━━━━━ The records ━━━━━

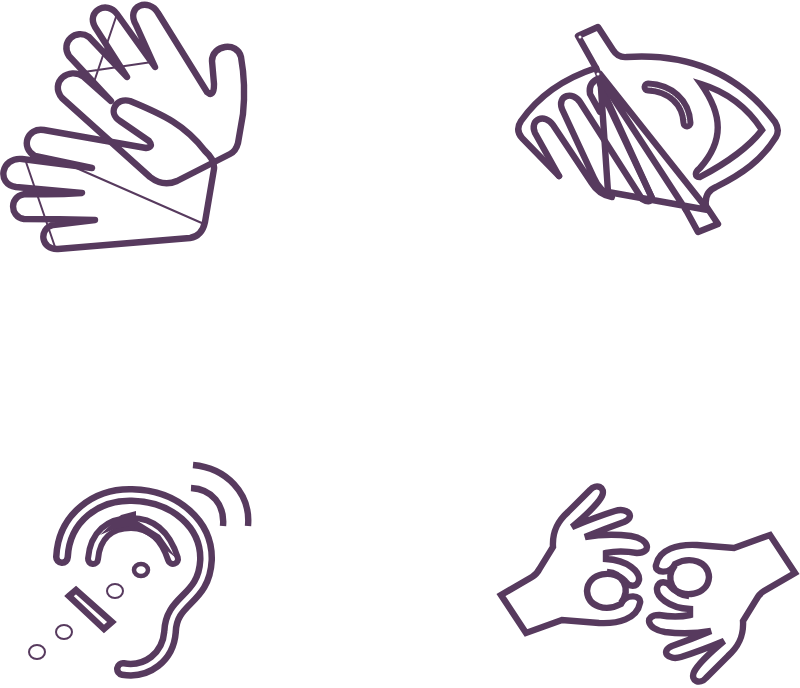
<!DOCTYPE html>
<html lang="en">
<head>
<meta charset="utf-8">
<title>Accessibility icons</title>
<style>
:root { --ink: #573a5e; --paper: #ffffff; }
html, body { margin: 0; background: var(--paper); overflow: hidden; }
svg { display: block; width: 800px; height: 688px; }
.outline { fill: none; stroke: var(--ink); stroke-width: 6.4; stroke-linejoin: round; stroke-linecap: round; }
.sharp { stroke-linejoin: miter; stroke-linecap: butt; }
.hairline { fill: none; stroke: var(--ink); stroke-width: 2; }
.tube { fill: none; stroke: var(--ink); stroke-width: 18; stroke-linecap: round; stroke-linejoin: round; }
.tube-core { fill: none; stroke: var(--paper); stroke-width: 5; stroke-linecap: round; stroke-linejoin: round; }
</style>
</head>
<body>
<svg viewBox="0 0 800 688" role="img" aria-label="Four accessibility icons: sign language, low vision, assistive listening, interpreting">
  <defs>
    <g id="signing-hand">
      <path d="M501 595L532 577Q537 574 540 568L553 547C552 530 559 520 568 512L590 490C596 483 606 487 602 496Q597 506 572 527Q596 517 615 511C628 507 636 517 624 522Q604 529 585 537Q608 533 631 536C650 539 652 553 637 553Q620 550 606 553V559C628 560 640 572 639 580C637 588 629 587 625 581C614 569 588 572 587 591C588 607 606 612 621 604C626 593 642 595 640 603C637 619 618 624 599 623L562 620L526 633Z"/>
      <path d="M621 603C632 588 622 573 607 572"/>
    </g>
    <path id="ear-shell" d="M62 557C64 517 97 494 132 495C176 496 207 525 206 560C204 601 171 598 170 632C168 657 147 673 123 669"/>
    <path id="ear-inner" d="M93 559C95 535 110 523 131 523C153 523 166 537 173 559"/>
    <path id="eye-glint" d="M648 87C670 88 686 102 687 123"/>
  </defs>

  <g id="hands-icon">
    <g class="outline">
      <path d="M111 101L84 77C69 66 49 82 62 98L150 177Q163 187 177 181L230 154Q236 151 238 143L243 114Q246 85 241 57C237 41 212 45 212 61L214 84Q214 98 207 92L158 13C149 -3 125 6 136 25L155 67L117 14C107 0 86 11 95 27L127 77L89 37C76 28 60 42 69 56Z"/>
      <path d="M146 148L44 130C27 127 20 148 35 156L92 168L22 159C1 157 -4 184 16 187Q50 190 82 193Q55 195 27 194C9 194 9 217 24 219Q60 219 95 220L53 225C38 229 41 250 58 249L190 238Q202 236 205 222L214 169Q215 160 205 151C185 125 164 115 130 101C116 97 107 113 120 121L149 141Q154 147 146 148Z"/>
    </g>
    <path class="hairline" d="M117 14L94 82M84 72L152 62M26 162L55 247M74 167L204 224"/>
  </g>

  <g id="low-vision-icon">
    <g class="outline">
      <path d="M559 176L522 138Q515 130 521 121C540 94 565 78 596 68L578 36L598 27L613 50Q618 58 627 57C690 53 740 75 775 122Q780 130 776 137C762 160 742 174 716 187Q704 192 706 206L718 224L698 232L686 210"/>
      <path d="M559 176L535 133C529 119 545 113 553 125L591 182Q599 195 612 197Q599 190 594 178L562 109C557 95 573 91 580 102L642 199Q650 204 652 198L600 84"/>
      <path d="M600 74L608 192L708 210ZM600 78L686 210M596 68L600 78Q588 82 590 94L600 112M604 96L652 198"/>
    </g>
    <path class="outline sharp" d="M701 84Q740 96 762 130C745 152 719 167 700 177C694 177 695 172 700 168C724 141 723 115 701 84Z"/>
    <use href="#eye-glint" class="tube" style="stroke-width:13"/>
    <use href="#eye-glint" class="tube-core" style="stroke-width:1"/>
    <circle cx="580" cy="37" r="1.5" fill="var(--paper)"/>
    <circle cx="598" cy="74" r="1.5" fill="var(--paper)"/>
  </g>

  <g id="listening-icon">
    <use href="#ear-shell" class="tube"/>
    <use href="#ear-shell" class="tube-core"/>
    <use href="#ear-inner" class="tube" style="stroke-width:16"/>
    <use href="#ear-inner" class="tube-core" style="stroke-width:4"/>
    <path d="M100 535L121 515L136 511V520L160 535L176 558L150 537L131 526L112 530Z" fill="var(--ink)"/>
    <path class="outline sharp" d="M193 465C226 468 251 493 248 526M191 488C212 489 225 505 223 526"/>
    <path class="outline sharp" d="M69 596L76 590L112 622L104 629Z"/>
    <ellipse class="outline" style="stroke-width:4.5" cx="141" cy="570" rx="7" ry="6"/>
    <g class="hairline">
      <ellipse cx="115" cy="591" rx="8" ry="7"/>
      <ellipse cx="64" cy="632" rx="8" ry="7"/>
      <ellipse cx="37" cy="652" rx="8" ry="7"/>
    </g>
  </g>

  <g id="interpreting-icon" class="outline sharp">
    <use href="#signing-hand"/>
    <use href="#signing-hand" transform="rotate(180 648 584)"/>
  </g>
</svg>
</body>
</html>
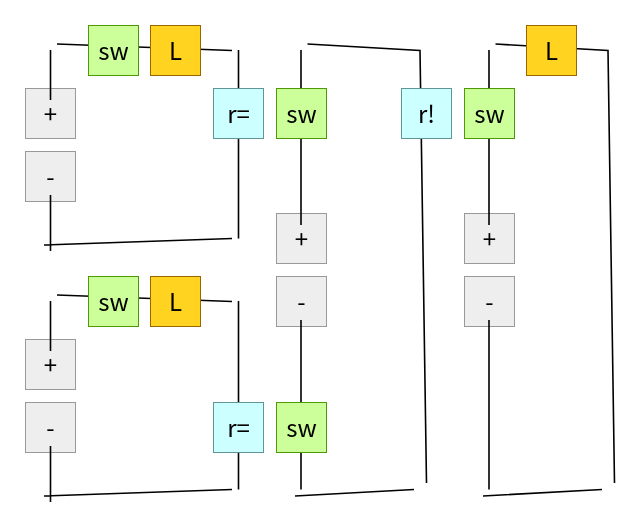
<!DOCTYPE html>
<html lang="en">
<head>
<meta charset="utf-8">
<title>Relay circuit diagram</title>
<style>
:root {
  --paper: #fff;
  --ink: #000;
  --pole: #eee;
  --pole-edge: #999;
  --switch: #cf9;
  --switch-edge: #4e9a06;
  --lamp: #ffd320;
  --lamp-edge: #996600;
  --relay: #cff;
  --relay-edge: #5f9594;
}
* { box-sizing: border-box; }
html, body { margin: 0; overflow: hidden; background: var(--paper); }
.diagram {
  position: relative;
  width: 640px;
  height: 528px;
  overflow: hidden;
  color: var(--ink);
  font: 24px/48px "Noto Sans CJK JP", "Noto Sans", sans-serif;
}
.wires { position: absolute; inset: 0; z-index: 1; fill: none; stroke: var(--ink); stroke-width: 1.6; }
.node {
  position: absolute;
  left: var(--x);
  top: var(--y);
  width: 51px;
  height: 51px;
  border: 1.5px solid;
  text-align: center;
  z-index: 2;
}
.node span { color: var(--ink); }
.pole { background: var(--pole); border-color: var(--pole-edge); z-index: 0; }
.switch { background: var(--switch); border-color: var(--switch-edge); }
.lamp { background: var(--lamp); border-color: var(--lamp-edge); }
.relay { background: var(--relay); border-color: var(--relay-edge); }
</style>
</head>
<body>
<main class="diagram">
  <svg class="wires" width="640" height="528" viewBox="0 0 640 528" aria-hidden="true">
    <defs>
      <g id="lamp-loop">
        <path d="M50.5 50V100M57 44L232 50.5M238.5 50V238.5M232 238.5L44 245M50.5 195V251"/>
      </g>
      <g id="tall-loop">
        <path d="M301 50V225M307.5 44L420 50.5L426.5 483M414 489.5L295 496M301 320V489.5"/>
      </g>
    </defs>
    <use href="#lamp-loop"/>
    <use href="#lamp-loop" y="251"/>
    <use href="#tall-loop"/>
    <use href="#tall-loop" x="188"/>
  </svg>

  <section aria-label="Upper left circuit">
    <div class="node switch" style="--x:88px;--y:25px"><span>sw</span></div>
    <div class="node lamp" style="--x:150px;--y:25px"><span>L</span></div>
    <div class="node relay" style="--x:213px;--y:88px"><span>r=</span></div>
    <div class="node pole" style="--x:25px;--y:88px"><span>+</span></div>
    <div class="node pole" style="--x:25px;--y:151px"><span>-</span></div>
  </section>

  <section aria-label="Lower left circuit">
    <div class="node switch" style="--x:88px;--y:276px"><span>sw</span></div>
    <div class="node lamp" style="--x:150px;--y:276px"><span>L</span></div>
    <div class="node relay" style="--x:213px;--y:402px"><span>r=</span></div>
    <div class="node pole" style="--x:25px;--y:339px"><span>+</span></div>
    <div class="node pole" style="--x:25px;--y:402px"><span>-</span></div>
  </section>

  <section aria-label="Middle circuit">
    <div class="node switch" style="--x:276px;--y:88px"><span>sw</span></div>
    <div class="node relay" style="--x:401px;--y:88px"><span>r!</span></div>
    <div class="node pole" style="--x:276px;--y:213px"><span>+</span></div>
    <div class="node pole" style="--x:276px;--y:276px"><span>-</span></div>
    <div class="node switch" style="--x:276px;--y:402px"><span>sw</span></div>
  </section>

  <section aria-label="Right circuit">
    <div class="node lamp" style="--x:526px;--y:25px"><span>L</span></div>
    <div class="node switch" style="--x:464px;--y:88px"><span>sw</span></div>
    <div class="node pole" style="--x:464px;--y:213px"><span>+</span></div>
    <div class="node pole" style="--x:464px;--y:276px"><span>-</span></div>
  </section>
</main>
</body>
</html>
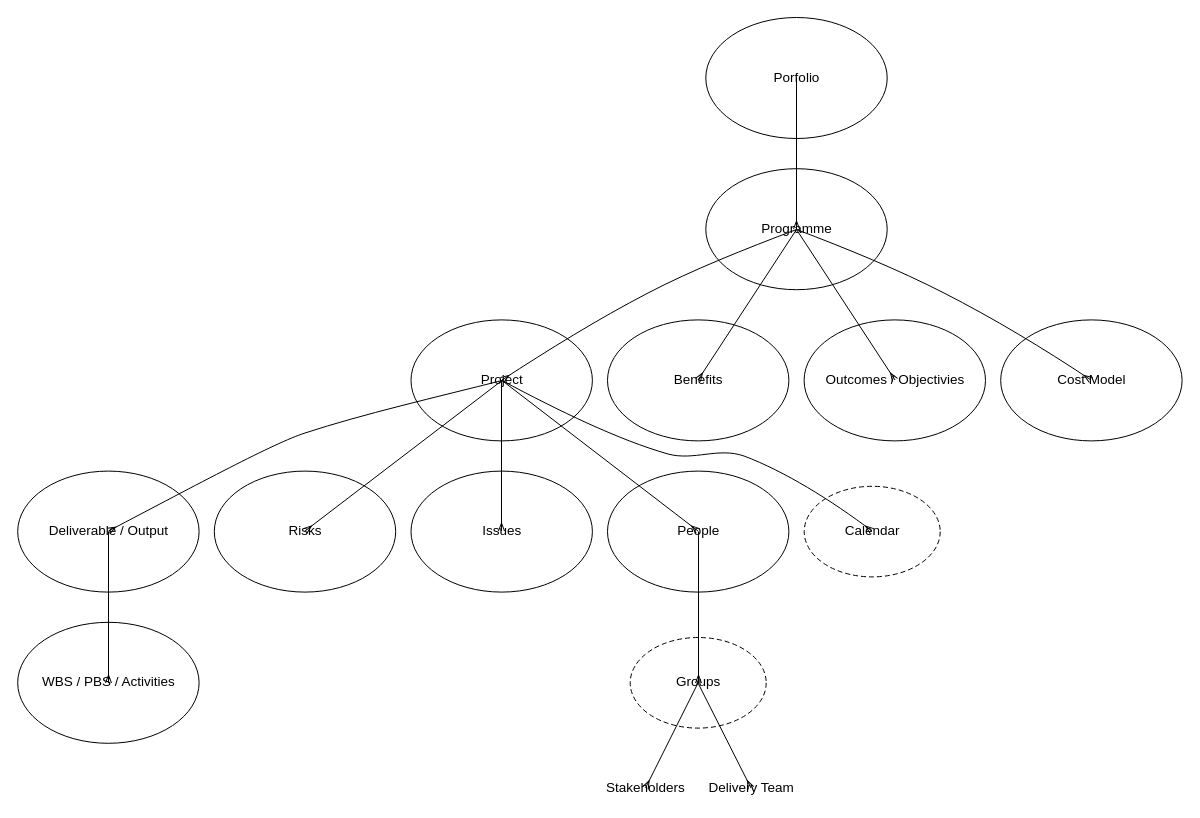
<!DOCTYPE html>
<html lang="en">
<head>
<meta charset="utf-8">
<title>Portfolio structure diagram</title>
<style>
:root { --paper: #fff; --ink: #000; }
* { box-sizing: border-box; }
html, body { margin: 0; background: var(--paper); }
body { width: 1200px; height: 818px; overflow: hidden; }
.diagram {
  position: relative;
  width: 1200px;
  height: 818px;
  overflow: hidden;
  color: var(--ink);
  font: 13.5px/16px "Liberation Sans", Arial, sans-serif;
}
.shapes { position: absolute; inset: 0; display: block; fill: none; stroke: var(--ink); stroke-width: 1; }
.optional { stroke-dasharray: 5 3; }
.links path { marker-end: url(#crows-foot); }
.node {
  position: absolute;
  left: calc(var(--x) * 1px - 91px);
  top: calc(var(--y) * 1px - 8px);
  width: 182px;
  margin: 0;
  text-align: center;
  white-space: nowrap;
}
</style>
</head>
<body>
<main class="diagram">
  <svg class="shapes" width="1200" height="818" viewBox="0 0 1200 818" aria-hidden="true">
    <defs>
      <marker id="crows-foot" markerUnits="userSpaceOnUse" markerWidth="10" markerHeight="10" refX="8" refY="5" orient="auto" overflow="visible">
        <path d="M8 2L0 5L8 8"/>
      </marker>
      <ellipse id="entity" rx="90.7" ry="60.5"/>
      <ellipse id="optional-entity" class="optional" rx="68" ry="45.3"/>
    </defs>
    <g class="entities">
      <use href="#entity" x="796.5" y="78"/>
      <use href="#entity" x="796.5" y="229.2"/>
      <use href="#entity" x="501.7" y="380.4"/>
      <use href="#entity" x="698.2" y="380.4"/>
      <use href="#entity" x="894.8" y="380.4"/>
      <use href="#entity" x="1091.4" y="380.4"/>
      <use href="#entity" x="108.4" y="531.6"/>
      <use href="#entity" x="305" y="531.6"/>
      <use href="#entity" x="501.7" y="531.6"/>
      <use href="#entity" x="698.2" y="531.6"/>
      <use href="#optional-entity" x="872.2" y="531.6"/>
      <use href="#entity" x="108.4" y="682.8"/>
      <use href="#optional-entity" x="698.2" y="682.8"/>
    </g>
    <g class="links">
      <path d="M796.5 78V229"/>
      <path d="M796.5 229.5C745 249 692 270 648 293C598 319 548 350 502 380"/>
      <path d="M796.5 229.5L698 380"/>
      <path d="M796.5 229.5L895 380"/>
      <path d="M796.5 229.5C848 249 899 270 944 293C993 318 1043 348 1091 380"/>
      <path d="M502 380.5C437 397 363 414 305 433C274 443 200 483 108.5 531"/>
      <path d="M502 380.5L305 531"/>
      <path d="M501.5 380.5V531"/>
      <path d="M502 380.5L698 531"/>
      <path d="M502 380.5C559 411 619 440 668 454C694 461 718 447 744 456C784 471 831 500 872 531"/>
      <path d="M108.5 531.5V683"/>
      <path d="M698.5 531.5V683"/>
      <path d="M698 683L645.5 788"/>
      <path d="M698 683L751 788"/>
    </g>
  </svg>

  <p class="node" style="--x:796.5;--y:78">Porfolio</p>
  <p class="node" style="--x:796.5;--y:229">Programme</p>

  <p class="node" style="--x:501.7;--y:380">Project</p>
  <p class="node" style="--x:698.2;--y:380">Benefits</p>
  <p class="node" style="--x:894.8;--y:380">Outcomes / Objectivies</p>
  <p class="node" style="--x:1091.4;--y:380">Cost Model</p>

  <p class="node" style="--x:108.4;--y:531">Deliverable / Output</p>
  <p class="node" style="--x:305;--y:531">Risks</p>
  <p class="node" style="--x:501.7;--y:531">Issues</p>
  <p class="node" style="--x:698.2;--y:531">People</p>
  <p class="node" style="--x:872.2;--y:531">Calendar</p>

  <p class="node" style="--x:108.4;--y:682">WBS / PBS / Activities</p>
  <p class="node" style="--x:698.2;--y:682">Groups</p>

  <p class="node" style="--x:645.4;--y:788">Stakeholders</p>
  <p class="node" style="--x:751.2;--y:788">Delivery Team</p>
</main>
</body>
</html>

━━━━━

*Exercise objective*. Show all lines from the records above where the word "absolute" occurs.

*Response below*.
.wires { position: absolute; inset: 0; z-index: 1; fill: none; stroke: var(--ink); stroke-width: 1.6; }
  position: absolute;
.shapes { position: absolute; inset: 0; display: block; fill: none; stroke: var(--ink); stroke-width: 1; }
  position: absolute;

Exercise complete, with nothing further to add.